On the U.S. West Coast, all 120,000 Japanese Americans, regardless of citizenship or age, were incarcerated from early 1942. In Hawai'i, even closer to Japan, approximately 1,400 out of 157,000 Japanese Americans, or less than one percent, were detained.
After the attack on Pearl Harbor, the Emergency Service Committee, a subsection of the Morale Section of the Military Government of Hawai'i, was formed to serve as a liaison between the military and the local Japanese American community. The committee's core membership was the small group that had been meeting with Shivers. Marumoto served as its chairman for fifteen months before enlisting in the army.
At age thirty-seven in 1943, Marumoto volunteered for the 442nd Regimental Combat Team but failed the physical. However, he was recruited to teach at the Military Intelligence Service Language School at Camp Savage, Minnesota, and shipped out in June 1943 as Private Marumoto. He was assistant director for academic training at the school when, in January 1945, he became the only Japanese American to enter the Army's Judge Advocate General's Office Candidate School during World War II. Upon graduating in May 1945, he was sent to Okinawa, where he assisted in the formation of the Okinawa civilian government in cooperation with the U.S. military government and saw war's end, then to Korea, where he served until January 1946.
After returning to Hawai'i, Marumoto resumed his law practice and was appointed to legal leadership positions as one of the first Asian or Japanese American attorneys in those posts. In 1954 he became president of the Hawaii Bar Association, the first Asian American to hold such office in the United States.
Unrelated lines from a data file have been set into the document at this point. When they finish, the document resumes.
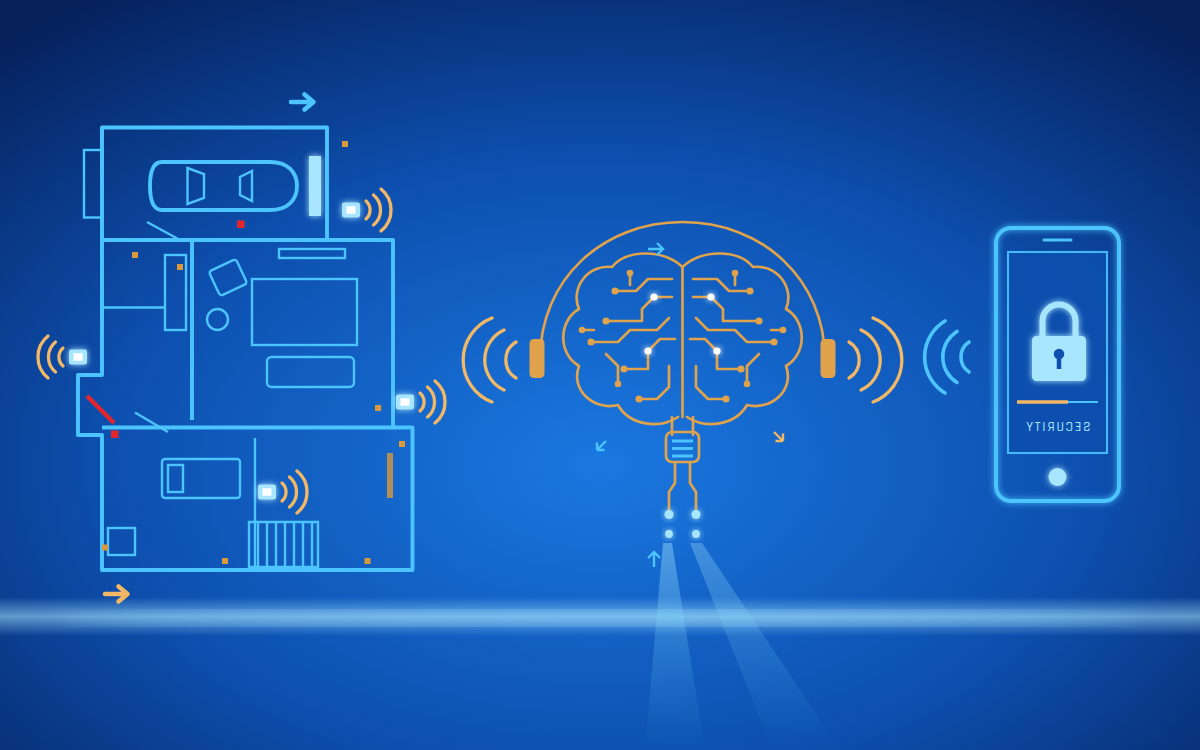
<!DOCTYPE html>
<html lang="en">
<head>
<meta charset="utf-8">
<title>Smart Home Security</title>
<link rel="stylesheet" href="https://fonts.googleapis.com/css2?family=Rajdhani:wght@500&display=swap">
<style>
  :root {
    --deep-navy: #06215c;
    --mid-blue: #0d4fae;
    --bright-blue: #1a78e0;
    --cyan-line: #4cc4ff;
    --cyan-glow: #a8e6ff;
    --gold-line: #e0a24a;
    --gold-soft: #f2b865;
    --alert-red: #e3262c;
    --window-amber: #d89a3a;
    --white-node: #ffffff;
  }
  html, body {
    margin: 0;
    padding: 0;
    overflow: hidden;
    background: var(--deep-navy);
  }
  .canvas {
    display: block;
    width: 1200px;
    height: 750px;
  }
  .plan-wall { fill: none; stroke: var(--cyan-line); stroke-width: 2.6; stroke-linejoin: round; }
  .plan-thin { fill: none; stroke: var(--cyan-line); stroke-width: 1.6; }
  .circuit { fill: none; stroke: var(--gold-line); stroke-width: 1.8; stroke-linecap: round; stroke-linejoin: round; }
  .signal-gold { fill: none; stroke: var(--gold-soft); stroke-width: 2.2; stroke-linecap: round; }
  .signal-cyan { fill: none; stroke: var(--cyan-line); stroke-width: 2.4; stroke-linecap: round; }
  .phone-label {
    font-family: "Rajdhani", sans-serif;
    font-weight: 500;
    font-size: 9px;
    letter-spacing: 1.2px;
    fill: var(--cyan-glow);
  }
</style>
</head>
<body>
<svg class="canvas" viewBox="0 0 800 500" xmlns="http://www.w3.org/2000/svg" role="img" aria-label="Smart home security: floor plan with cameras, AI brain, and phone lock">
  <defs>
    <radialGradient id="backdrop" cx="0.5" cy="0.62" r="0.75">
      <stop offset="0" stop-color="var(--bright-blue)"/>
      <stop offset="0.55" stop-color="var(--mid-blue)"/>
      <stop offset="1" stop-color="var(--deep-navy)"/>
    </radialGradient>
    <linearGradient id="horizon-glow" x1="0" y1="0" x2="0" y2="1">
      <stop offset="0" stop-color="var(--cyan-glow)" stop-opacity="0"/>
      <stop offset="0.5" stop-color="var(--cyan-glow)" stop-opacity="0.55"/>
      <stop offset="1" stop-color="var(--cyan-glow)" stop-opacity="0"/>
    </linearGradient>
    <linearGradient id="beam" x1="0" y1="0" x2="0" y2="1">
      <stop offset="0" stop-color="var(--cyan-glow)" stop-opacity="0.7"/>
      <stop offset="1" stop-color="var(--cyan-line)" stop-opacity="0"/>
    </linearGradient>
    <filter id="glow" x="-50%" y="-50%" width="200%" height="200%">
      <feGaussianBlur stdDeviation="2.2" result="blur"/>
      <feMerge><feMergeNode in="blur"/><feMergeNode in="SourceGraphic"/></feMerge>
    </filter>
    <filter id="soft-blur"><feGaussianBlur stdDeviation="6"/></filter>

    <g id="camera">
      <rect x="-6" y="-5" width="12" height="10" rx="1.5" fill="var(--cyan-glow)" filter="url(#glow)"/>
      <rect x="-3" y="-2.5" width="6" height="5" fill="var(--white-node)"/>
    </g>
    <g id="signal-right">
      <path class="signal-gold" d="M10 -6 A8 8 0 0 1 10 6"/>
      <path class="signal-gold" d="M15 -10 A13 13 0 0 1 15 10"/>
      <path class="signal-gold" d="M20 -14 A18 18 0 0 1 20 14"/>
    </g>
    <g id="window-mark"><rect x="-2" y="-2" width="4" height="4" fill="var(--window-amber)"/></g>

    <g id="brain-half">
      <path class="circuit" d="M455 178 C442 166 418 166 408 178 C392 176 380 192 386 206 C372 214 372 236 386 244 C380 260 396 274 412 270 C420 284 440 286 452 278"/>
      <path class="circuit" d="M448 186 H432 L424 194 H410"/>
      <path class="circuit" d="M448 198 H436 L428 206 V214 H404"/>
      <path class="circuit" d="M420 182 V190"/>
      <path class="circuit" d="M446 212 L438 220 H420 L412 228 H394"/>
      <path class="circuit" d="M450 226 H440 L432 234 V246 H416"/>
      <path class="circuit" d="M404 236 L412 244 V256"/>
      <path class="circuit" d="M446 244 V258 L438 266 H426"/>
      <path class="circuit" d="M396 220 H388"/>
      <circle cx="410" cy="194" r="2.4" fill="var(--gold-line)"/>
      <circle cx="404" cy="214" r="2.4" fill="var(--gold-line)"/>
      <circle cx="420" cy="182" r="2.2" fill="var(--gold-line)"/>
      <circle cx="394" cy="228" r="2.4" fill="var(--gold-line)"/>
      <circle cx="416" cy="246" r="2.4" fill="var(--gold-line)"/>
      <circle cx="412" cy="256" r="2.2" fill="var(--gold-line)"/>
      <circle cx="426" cy="266" r="2.4" fill="var(--gold-line)"/>
      <circle cx="388" cy="220" r="2.2" fill="var(--gold-line)"/>
      <circle cx="436" cy="198" r="2.4" fill="var(--white-node)" filter="url(#glow)"/>
      <circle cx="432" cy="234" r="2.4" fill="var(--white-node)" filter="url(#glow)"/>
    </g>
  </defs>

  <rect class="backdrop" width="800" height="500" fill="url(#backdrop)"/>
  <rect class="horizon" x="0" y="398" width="800" height="26" fill="url(#horizon-glow)"/>
  <ellipse cx="400" cy="412" rx="360" ry="5" fill="var(--cyan-glow)" opacity="0.45" filter="url(#soft-blur)"/>

  <g class="floor-plan">
    <path class="plan-wall" d="M68 85 H218 V160 H262 V285 H275 V380 H68 V290 H52 V250 H68 Z"/>
    <line class="plan-wall" x1="68" y1="160" x2="218" y2="160"/>
    <line class="plan-wall" x1="128" y1="160" x2="128" y2="280"/>
    <line class="plan-wall" x1="68" y1="285" x2="262" y2="285"/>
    <line class="plan-thin" x1="68" y1="205" x2="110" y2="205"/>
    <line class="plan-thin" x1="170" y1="292" x2="170" y2="380"/>
    <line class="plan-thin" x1="98" y1="148" x2="120" y2="160"/>
    <line class="plan-thin" x1="90" y1="275" x2="112" y2="288"/>
    <rect class="plan-thin" x="56" y="100" width="12" height="45"/>

    <g class="car">
      <path class="plan-wall" d="M108 108 H180 C192 108 198 115 198 124 C198 133 192 140 180 140 H108 C102 140 100 134 100 124 C100 114 102 108 108 108 Z"/>
      <path class="plan-thin" d="M125 112 L136 116 V132 L125 136 Z M168 114 L160 118 V130 L168 134 Z"/>
      <rect x="206" y="104" width="8" height="40" fill="var(--cyan-glow)" filter="url(#glow)"/>
    </g>
    <rect x="158" y="147" width="5" height="5" fill="var(--alert-red)"/>

    <g class="living-room">
      <rect class="plan-thin" x="168" y="186" width="70" height="44"/>
      <rect class="plan-thin" x="178" y="238" width="58" height="20" rx="3"/>
      <rect class="plan-thin" x="142" y="176" width="20" height="18" rx="2" transform="rotate(-25 152 185)"/>
      <circle class="plan-thin" cx="145" cy="213" r="7"/>
      <rect class="plan-thin" x="110" y="170" width="14" height="50"/>
      <rect class="plan-thin" x="186" y="166" width="44" height="6"/>
    </g>

    <g class="bedroom">
      <rect class="plan-thin" x="108" y="306" width="52" height="26" rx="2"/>
      <rect class="plan-thin" x="112" y="310" width="10" height="18"/>
      <rect class="plan-thin" x="72" y="352" width="18" height="18"/>
      <path class="plan-thin" d="M166 348 H212 V378 H166 Z M172 348 V378 M178 348 V378 M184 348 V378 M190 348 V378 M196 348 V378 M202 348 V378 M208 348 V378"/>
    </g>

    <line x1="58" y1="264" x2="76" y2="282" stroke="var(--alert-red)" stroke-width="3"/>
    <rect x="74" y="287" width="5" height="5" fill="var(--alert-red)"/>
    <rect x="258" y="302" width="4" height="30" fill="var(--window-amber)" opacity="0.8"/>

    <use href="#window-mark" x="230" y="96"/>
    <use href="#window-mark" x="90" y="170"/>
    <use href="#window-mark" x="252" y="272"/>
    <use href="#window-mark" x="70" y="365"/>
    <use href="#window-mark" x="150" y="374"/>
    <use href="#window-mark" x="245" y="374"/>
    <use href="#window-mark" x="268" y="296"/>
    <use href="#window-mark" x="120" y="178"/>

    <use href="#camera" x="234" y="140"/>
    <use href="#signal-right" x="234" y="140"/>
    <use href="#camera" x="52" y="238"/>
    <use href="#signal-right" transform="translate(52 238) scale(-1 1)"/>
    <use href="#camera" x="270" y="268"/>
    <use href="#signal-right" x="270" y="268"/>
    <use href="#camera" x="178" y="328"/>
    <use href="#signal-right" x="178" y="328"/>

    <path d="M194 68 H208 M203 63 L209 68 L203 73" fill="none" stroke="var(--cyan-line)" stroke-width="3" stroke-linecap="round" stroke-linejoin="round"/>
    <path d="M70 396 H84 M79 391 L85 396 L79 401" fill="none" stroke="var(--gold-soft)" stroke-width="3" stroke-linecap="round" stroke-linejoin="round"/>
  </g>

  <g class="ai-brain">
    <path class="circuit" d="M360 240 C360 186 402 148 455 148 C508 148 550 186 550 240" stroke-width="2.4"/>
    <rect x="353" y="226" width="10" height="26" rx="3" fill="var(--gold-line)"/>
    <rect x="547" y="226" width="10" height="26" rx="3" fill="var(--gold-line)"/>
    <path class="signal-gold" d="M344 228 A14 14 0 0 0 344 252 M336 220 A22 22 0 0 0 336 260 M328 212 A30 30 0 0 0 328 268"/>
    <path class="signal-gold" d="M566 228 A14 14 0 0 1 566 252 M574 220 A22 22 0 0 1 574 260 M582 212 A30 30 0 0 1 582 268"/>

    <use href="#brain-half"/>
    <use href="#brain-half" transform="translate(910 0) scale(-1 1)"/>
    <line class="circuit" x1="455" y1="178" x2="455" y2="278"/>

    <path class="circuit" d="M448 278 V290 M462 278 V290"/>
    <rect x="444" y="288" width="22" height="20" rx="4" fill="none" stroke="var(--gold-line)" stroke-width="1.8"/>
    <path d="M448 294 H462 M448 299 H462 M448 304 H462" stroke="var(--cyan-line)" stroke-width="2"/>
    <path class="circuit" d="M450 308 V322 L446 328 V340 M460 308 V322 L464 328 V340"/>
    <circle cx="446" cy="343" r="3" fill="var(--cyan-glow)" filter="url(#glow)"/>
    <circle cx="464" cy="343" r="3" fill="var(--cyan-glow)" filter="url(#glow)"/>
    <circle cx="446" cy="356" r="2.6" fill="var(--cyan-glow)" filter="url(#glow)"/>
    <circle cx="464" cy="356" r="2.6" fill="var(--cyan-glow)" filter="url(#glow)"/>

    <path d="M442 362 L448 362 L470 500 L430 500 Z" fill="url(#beam)" opacity="0.6"/>
    <path d="M460 362 L468 362 L560 500 L515 500 Z" fill="url(#beam)" opacity="0.45"/>

    <path d="M432 166 H442 M438 162 L442 166 L438 170" fill="none" stroke="var(--cyan-line)" stroke-width="1.6"/>
    <path d="M398 300 L404 294 M398 300 V295 M398 300 H403" fill="none" stroke="var(--cyan-line)" stroke-width="1.6"/>
    <path d="M516 288 L522 294 M522 294 V289 M522 294 H517" fill="none" stroke="var(--gold-soft)" stroke-width="1.6"/>
    <path d="M436 378 V368 M432 372 L436 368 L440 372" fill="none" stroke="var(--cyan-line)" stroke-width="1.6"/>
  </g>

  <g class="phone">
    <path class="signal-cyan" d="M646 228 A12 12 0 0 0 646 248 M638 221 A20 20 0 0 0 638 255 M630 214 A28 28 0 0 0 630 262"/>
    <rect x="664" y="152" width="82" height="182" rx="10" fill="none" stroke="var(--cyan-line)" stroke-width="2.6" filter="url(#glow)"/>
    <rect x="672" y="168" width="66" height="134" fill="var(--mid-blue)" stroke="var(--cyan-line)" stroke-width="1.4" opacity="0.9"/>
    <line x1="696" y1="160" x2="714" y2="160" stroke="var(--cyan-line)" stroke-width="2" stroke-linecap="round"/>
    <g class="lock" filter="url(#glow)">
      <path d="M695 226 V214 A11 11 0 0 1 717 214 V226" fill="none" stroke="var(--cyan-glow)" stroke-width="4"/>
      <rect x="688" y="224" width="36" height="30" rx="3" fill="var(--cyan-glow)"/>
      <circle cx="706" cy="236" r="3.5" fill="var(--mid-blue)"/>
      <rect x="704.5" y="237" width="3" height="9" fill="var(--mid-blue)"/>
    </g>
    <line x1="678" y1="268" x2="732" y2="268" stroke="var(--cyan-line)" stroke-width="1.4"/>
    <line x1="678" y1="268" x2="712" y2="268" stroke="var(--gold-soft)" stroke-width="2.4"/>
    <text class="phone-label" x="-705" y="287" text-anchor="middle" transform="scale(-1 1)">SECURITY</text>
    <circle cx="705" cy="318" r="6" fill="var(--cyan-glow)" filter="url(#glow)"/>
  </g>
</svg>
</body>
</html>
In 1956 he was nominated by President Eisenhower to be an associate justice of the supreme court of the Territory of Hawaii, the first Asian American to so serve in any state or territory. After Hawai'i became a state, Marumoto was appointed an associate justice of the state supreme court.
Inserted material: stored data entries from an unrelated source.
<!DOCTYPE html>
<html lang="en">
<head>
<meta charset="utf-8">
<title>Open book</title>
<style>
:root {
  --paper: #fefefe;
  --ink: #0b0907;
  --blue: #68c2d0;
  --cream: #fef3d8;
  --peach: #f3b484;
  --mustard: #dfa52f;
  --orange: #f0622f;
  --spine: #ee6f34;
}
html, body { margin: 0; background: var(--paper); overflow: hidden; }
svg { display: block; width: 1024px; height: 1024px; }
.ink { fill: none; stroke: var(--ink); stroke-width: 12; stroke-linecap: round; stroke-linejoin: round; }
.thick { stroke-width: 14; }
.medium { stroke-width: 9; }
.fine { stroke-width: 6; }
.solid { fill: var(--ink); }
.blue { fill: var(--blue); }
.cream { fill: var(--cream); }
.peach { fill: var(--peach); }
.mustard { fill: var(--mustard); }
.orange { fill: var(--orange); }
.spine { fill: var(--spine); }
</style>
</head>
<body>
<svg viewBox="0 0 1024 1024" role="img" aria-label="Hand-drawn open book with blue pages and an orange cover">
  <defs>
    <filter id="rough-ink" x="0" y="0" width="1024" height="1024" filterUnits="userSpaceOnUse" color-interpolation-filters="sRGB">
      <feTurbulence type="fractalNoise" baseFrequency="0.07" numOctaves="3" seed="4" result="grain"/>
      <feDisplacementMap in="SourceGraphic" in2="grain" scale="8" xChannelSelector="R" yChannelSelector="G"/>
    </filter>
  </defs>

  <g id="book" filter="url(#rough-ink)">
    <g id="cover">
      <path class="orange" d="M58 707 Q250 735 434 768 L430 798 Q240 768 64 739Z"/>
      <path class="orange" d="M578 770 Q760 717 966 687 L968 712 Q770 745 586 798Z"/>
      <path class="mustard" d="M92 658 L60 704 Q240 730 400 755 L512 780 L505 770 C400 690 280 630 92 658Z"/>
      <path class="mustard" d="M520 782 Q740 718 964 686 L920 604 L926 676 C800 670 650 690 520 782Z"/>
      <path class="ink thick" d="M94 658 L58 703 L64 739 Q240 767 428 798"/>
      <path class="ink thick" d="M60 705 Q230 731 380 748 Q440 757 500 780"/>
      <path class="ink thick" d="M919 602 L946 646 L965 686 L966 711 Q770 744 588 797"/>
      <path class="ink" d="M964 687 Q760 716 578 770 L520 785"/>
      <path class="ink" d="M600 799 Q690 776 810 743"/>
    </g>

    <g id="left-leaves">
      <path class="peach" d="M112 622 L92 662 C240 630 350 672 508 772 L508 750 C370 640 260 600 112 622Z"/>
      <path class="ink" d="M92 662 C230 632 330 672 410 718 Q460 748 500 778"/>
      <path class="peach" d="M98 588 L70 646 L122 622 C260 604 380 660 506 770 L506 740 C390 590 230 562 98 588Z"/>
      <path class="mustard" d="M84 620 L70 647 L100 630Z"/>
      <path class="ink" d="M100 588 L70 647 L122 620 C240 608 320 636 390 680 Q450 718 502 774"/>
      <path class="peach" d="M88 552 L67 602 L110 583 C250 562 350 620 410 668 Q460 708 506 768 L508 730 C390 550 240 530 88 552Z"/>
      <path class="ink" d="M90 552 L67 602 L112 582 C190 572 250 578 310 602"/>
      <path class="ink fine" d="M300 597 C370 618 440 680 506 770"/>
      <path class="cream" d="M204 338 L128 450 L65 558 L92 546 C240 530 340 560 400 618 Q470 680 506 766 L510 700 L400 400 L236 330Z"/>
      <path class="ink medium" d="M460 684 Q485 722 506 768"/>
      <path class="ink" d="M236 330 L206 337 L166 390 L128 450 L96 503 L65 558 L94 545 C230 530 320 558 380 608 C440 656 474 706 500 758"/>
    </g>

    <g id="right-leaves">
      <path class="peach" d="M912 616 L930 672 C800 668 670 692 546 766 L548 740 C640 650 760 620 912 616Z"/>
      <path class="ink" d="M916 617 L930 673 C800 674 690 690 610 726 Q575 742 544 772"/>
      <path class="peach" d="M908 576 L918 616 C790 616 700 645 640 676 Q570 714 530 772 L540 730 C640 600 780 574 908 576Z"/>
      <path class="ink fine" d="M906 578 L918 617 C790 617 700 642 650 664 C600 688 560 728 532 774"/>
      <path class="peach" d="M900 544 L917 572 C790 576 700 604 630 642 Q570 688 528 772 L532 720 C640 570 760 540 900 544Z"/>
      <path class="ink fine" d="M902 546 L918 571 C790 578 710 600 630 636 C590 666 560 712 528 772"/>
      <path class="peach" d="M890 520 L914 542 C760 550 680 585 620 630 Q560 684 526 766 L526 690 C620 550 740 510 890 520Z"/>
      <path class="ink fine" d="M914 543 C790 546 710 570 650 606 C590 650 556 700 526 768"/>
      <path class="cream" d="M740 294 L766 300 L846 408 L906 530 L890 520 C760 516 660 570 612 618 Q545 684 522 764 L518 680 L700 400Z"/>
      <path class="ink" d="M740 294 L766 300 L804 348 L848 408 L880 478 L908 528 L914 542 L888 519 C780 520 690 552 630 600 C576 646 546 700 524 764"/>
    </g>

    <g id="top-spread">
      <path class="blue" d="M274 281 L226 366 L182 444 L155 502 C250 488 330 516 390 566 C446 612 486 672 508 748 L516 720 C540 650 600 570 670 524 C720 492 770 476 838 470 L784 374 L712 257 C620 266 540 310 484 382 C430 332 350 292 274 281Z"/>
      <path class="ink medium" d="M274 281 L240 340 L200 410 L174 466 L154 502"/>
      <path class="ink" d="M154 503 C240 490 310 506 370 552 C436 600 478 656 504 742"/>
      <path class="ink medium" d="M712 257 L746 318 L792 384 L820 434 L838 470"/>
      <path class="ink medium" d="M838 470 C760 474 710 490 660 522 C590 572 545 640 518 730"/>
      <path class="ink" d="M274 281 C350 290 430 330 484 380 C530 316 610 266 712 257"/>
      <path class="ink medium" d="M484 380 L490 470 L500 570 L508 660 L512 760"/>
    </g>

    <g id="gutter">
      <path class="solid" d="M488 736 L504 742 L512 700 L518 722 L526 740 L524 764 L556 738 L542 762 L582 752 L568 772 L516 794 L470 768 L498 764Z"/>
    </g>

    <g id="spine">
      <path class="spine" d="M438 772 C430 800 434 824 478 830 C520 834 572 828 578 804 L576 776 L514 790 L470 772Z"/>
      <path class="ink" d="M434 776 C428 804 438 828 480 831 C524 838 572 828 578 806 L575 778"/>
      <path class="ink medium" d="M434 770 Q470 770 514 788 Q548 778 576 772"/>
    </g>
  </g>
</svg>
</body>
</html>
In later years, Marumoto devoted considerable time to research, write, and speak on topics concerning Hawai'i's Japanese American community. One of his last written works honored Robert Shivers, Morrill Marston, Kendall Fielder and Delos Emmons. This was in 1985 for the Kansha ("Heartfelt Gratitude") ceremony held to commemorate the 100th anniversary of Japanese immigration to Hawai'i. This event recognized individuals who stood up at the risk of their own reputations and careers to help Japanese Americans during critical times in their history.
For More Information
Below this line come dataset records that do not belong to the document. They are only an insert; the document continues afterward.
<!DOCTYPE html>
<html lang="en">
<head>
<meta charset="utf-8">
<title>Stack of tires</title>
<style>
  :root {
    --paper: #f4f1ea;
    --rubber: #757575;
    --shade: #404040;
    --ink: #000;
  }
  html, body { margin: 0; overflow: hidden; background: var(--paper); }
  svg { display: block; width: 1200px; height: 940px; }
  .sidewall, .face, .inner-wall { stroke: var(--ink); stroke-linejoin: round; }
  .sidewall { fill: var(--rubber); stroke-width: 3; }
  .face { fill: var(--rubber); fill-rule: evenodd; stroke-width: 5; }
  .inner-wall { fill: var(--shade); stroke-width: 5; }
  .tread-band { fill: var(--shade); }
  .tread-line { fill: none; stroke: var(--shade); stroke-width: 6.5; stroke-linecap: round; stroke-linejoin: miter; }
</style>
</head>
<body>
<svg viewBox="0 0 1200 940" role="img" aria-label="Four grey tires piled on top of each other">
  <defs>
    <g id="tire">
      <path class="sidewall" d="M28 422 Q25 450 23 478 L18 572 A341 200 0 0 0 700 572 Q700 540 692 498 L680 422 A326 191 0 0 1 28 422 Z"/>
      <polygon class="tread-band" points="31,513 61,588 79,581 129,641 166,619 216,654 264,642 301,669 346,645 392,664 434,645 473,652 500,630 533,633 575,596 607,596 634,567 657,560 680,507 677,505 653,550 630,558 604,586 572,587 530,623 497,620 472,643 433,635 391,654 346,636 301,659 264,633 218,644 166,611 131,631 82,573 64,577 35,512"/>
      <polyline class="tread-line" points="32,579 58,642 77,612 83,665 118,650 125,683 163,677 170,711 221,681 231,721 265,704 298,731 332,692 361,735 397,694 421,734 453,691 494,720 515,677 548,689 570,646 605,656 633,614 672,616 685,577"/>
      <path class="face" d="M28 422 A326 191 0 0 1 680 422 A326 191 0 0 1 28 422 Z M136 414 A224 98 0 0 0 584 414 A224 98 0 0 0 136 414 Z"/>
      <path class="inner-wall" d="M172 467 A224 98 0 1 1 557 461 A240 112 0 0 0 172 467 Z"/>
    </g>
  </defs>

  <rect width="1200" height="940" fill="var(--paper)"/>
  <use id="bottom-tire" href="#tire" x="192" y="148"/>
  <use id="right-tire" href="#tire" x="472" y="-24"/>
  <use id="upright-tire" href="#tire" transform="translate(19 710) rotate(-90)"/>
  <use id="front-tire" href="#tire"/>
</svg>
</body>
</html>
Ogawa, Dennis M. First among Nisei: The Life and Writings of Masaji Marumoto. Honolulu: Japanese Cultural Center of Hawaii, 2007.
Smyser, A. A. "He Saved Island AJAs from Mass Internment." Honolulu Star Bulletin, December 6, 1979, A20-21.
- Dennis M. Ogawa, First among Nisei: The Life and Writings of Masaji Marumoto (Honolulu: Japanese Cultural Center of Hawaii, 2007), 77.
- Ogawa, First among Nisei, 79.